Left to Right: Hellen Orario, Foreign Affairs, Trade and Development Canada, Development Officer, TradeMarkEast Africa CEO, Frank Matsaert and Dr. Chris Kiptoo, TradeMark Africa, <a href=

Lengthy and costly delays in the delivery of goods from the coast to landlocked countries have been tackled through bilateral talks and strengthened legislation that will eliminate non-tariff barriers and will ensure that the 13 One Stop Border Posts currently at different stages of development, will reduce the time it takes to cross the border by a third. Meanwhile, the transport observatory project along the northern corridor is already supplying data that will decrease bottlenecks on major routes.

TradeMark Africa (TMA)’s partners have also weighed in on the significant input the organisation is having on improving the trade environment in the region. Uganda’s Minister of Trade, Industry and Cooperatives, Hon. Amelia Kyambadde said “the partnership between TradeMark Africa (TMA) and Uganda is enhancing regional integration, reducing the cost of doing business and streamlining the trading environment. The ministry looks forward to consolidating this partnership for the benefit of a sustainable economic growth in the region.”
“It is anticipated that with the implementation of key trade facilitation initiatives, like the Authorised Economic Operator programme and the Electronic Cargo Tracking System, clearance of goods will speed up. The free movement of goods within the region will further be enhanced when the Single Customs Territory is fully operational,” Hon. Kyambadde added.
One TradeMark Africa (TMA) goal is to work with governments, EAC institutions, private business and civil society to reduce by 15 % the average time it takes to import or export a container from Mombasa or Dar es Salaam to Rwanda or Burundi.
It further hopes to slash by one third the amount of time it takes for a truck to cross selected borders, a key additional cost for the freight industry and consumers alike.

Other TradeMark Africa (TMA) projects include:

  • Mapping the border crossing process from start to finish, conducting infrastructure audits and needs assessments and calculating how border crossings can be cheaper and quicker using information technology.
  • One-stop border posts being established in Kenya, Rwanda, Uganda, Tanzania and Burundi.
  • Establishing transport observatories (TOs) where collected data is analysed to map bottlenecks and identify non – tariff barriers, with the aim of reducing transport-related costs.
  • Working with government agencies and the private sector to upgrade I.T. systems to enable easier access to information and facilitating the application for the required licenses.
  • Helping install a web based I.T. system at all major customs stations in Uganda, leading to a 50% drop in customs processing time and 24-hour online availability for submission of customs documents.


To arrange for interviews please contact:
Dennis Kashero
Communications Director, TradeMark Africa
Tel: +254 20 4235221
Mobile: +254 731 564 786

Source: TradeMark Africa (TMA)


TradeMark Africa (TMA) is an aid-for-trade organisation that was established with the aim of growing prosperity in East Africa through increased trade.

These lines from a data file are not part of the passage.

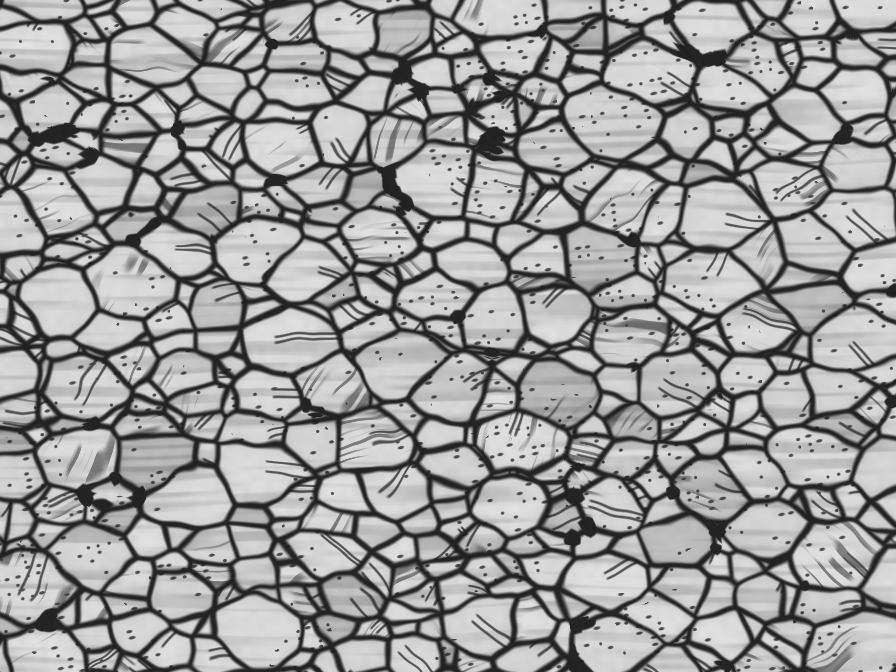
A Shadertoy shader for this texture:

```glsl
const vec2 GRAIN_DENSITY = vec2(17.5, 23.5);  // grain seeds per canvas height
const float SIZE_SPREAD = 1.7;                // extra reach of the largest grains
const float BORDER_HALF = 0.0040;             // half width of a grain border
const float BORDER_SOFT = 0.0031;
const float CORNER_ROUND = 0.0011;
const float WAVINESS = 0.0045;
const float GRAIN_TONE = 0.865;
const float DARK_TONE = 0.12;
const float STREAK_DEPTH = 0.12;
const float TWIN_SHARE = 0.36;                // grains crossed by a twin band
const float HATCH_SHARE = 0.30;               // grains with fine parallel lines
const float PIT_SHARE = 0.30;

vec3 hash3(vec2 p) {
    vec3 q = fract(vec3(p.xyx) * vec3(0.1031, 0.1030, 0.0973));
    q += dot(q, q.yxz + 33.33);
    return fract((q.xxy + q.yzz) * q.zyx);
}

float noise(vec2 p) {
    vec2 i = floor(p), f = fract(p);
    f = f * f * (3.0 - 2.0 * f);
    return mix(mix(hash3(i).x, hash3(i + vec2(1, 0)).x, f.x),
               mix(hash3(i + vec2(0, 1)).x, hash3(i + vec2(1, 1)).x, f.x), f.y);
}

vec2 rotate(vec2 p, float a) {
    float c = cos(a), s = sin(a);
    return vec2(c * p.x + s * p.y, c * p.y - s * p.x);
}

// Seed position in xy, size weight in z
vec3 grainSeed(vec2 cell) {
    vec3 h = hash3(cell + 71.0);
    return vec3(cell + h.xy, SIZE_SPREAD * pow(h.z, 4.0));
}

float power(vec2 q, vec3 seed) {
    vec2 d = q - seed.xy;
    return dot(d, d) - seed.z;
}

// Weighted Voronoi: nearest border, second border, and the owning seed
vec2 grainBorders(vec2 q, out vec3 owner) {
    vec2 cell = floor(q);
    float best = 1e5;
    for (int y = -2; y <= 2; y++)
    for (int x = -2; x <= 2; x++) {
        vec3 s = grainSeed(cell + vec2(x, y));
        float d = power(q, s);
        if (d < best) { best = d; owner = s; }
    }
    float sum = 0.0, first = 1.0, second = 1.0;
    for (int y = -2; y <= 2; y++)
    for (int x = -2; x <= 2; x++) {
        vec3 s = grainSeed(cell + vec2(x, y));
        float gap = length((s.xy - owner.xy) / GRAIN_DENSITY);
        if (gap < 1e-4) continue;
        // Border distance converted back to canvas units
        float e = 0.5 * (power(q, s) - best) / length((s.xy - owner.xy) * GRAIN_DENSITY);
        sum += exp(-e / CORNER_ROUND);
        second = min(second, max(first, e));
        first = min(first, e);
    }
    return vec2(-CORNER_ROUND * log(max(sum, 1e-20)), second);
}

float softLine(float d, float halfWidth) {
    return 1.0 - smoothstep(halfWidth * 0.3, halfWidth * 1.9, abs(d));
}

// Parallel pair of lines with one open or closed end
float twinBand(vec2 p, vec3 h) {
    float halfGap = mix(0.003, 0.010, h.y);
    float across = abs(p.y - (h.z - 0.5) * 0.03) - halfGap;
    float along = p.x - (h.x - 0.6) * 0.05;
    return softLine(across, 0.0017) * smoothstep(-0.003, 0.003, along);
}

float hatch(vec2 p, vec3 h) {
    float lines = smoothstep(0.58, 0.85, noise(vec2(p.x * 9.0, p.y * 210.0) + h.xy * 90.0));
    return lines * smoothstep(0.35, 0.6, noise(p * 25.0 + h.yz * 50.0));
}

// Short dashes and dots lying in loose rows
float pits(vec2 uv, float share) {
    vec2 p = rotate(uv, 0.22) * vec2(62.0, 95.0);
    vec2 cell = floor(p);
    vec3 h = hash3(cell + 19.0);
    vec2 d = (fract(p) - mix(vec2(0.35), vec2(0.65), h.xy)) / vec2(mix(0.14, 0.36, h.y), 0.25);
    float clump = smoothstep(0.25, 0.75, noise(uv * 13.0));
    return step(h.z, share * clump) * (1.0 - smoothstep(0.45, 1.3, length(d)));
}

void mainImage(out vec4 fragColor, in vec2 fragCoord) {
    vec2 uv = fragCoord / iResolution.y;
    vec2 bend = vec2(noise(uv * 34.0), noise(uv * 34.0 + 57.0)) - 0.5;
    vec2 q = (uv + bend * WAVINESS * 2.0) * GRAIN_DENSITY + 8.0;

    vec3 owner;
    vec2 border = grainBorders(q, owner);
    vec3 h = hash3(floor(owner.xy) + 203.0);
    vec3 g = hash3(floor(owner.xy) + 411.0);
    vec2 local = (q - owner.xy) / GRAIN_DENSITY;
    vec2 aligned = rotate(local, (h.x - 0.42) * 2.3);

    // Bright grain faces with faint rolling streaks
    float sway = 0.012 * noise(uv * vec2(5.0, 3.0));
    float streak = noise(vec2(uv.x * 6.0, (uv.y + sway) * 125.0) + g.xy * 3.0);
    float tone = GRAIN_TONE + 0.05 * (g.z - 0.5);
    tone -= STREAK_DEPTH * smoothstep(0.45, 0.95, streak);
    tone -= 0.03 * noise(uv * 90.0);
    tone -= 0.10 * step(0.93, g.y);

    // Marks inside the grains
    float marks = 0.72 * step(h.y, TWIN_SHARE) * twinBand(aligned, g);
    marks = max(marks, 0.5 * step(h.z, HATCH_SHARE) * hatch(aligned, g));
    marks = max(marks, 0.75 * pits(uv, PIT_SHARE));
    tone = mix(tone, DARK_TONE, marks);

    // Soft shade, dark borders and filled junctions
    tone -= 0.10 * exp(-max(border.x, 0.0) / 0.006);
    float width = BORDER_HALF * mix(0.72, 1.22, noise(uv * 24.0 + 5.0));
    float edge = 1.0 - smoothstep(width - BORDER_SOFT, width + BORDER_SOFT, border.x);
    float pool = 0.014 * smoothstep(0.72, 0.92, noise(uv * 15.0 + 31.0));
    edge = max(edge, 1.0 - smoothstep(pool - 0.003, pool + 0.001, border.y));
    tone = mix(tone, DARK_TONE, edge * 0.97);

    fragColor = vec4(vec3(clamp(tone, 0.0, 1.0)), 1.0);
}
```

TradeMark Africa (TMA) operates on a not-for-profit basis and is funded by the development agencies of the following countries: Belgium, Canada, Denmark, Finland, the Netherlands, UK, and USA. TradeMark Africa (TMA) works closely with East African Community (EAC) institutions, national governments, the private sector and civil society organisations.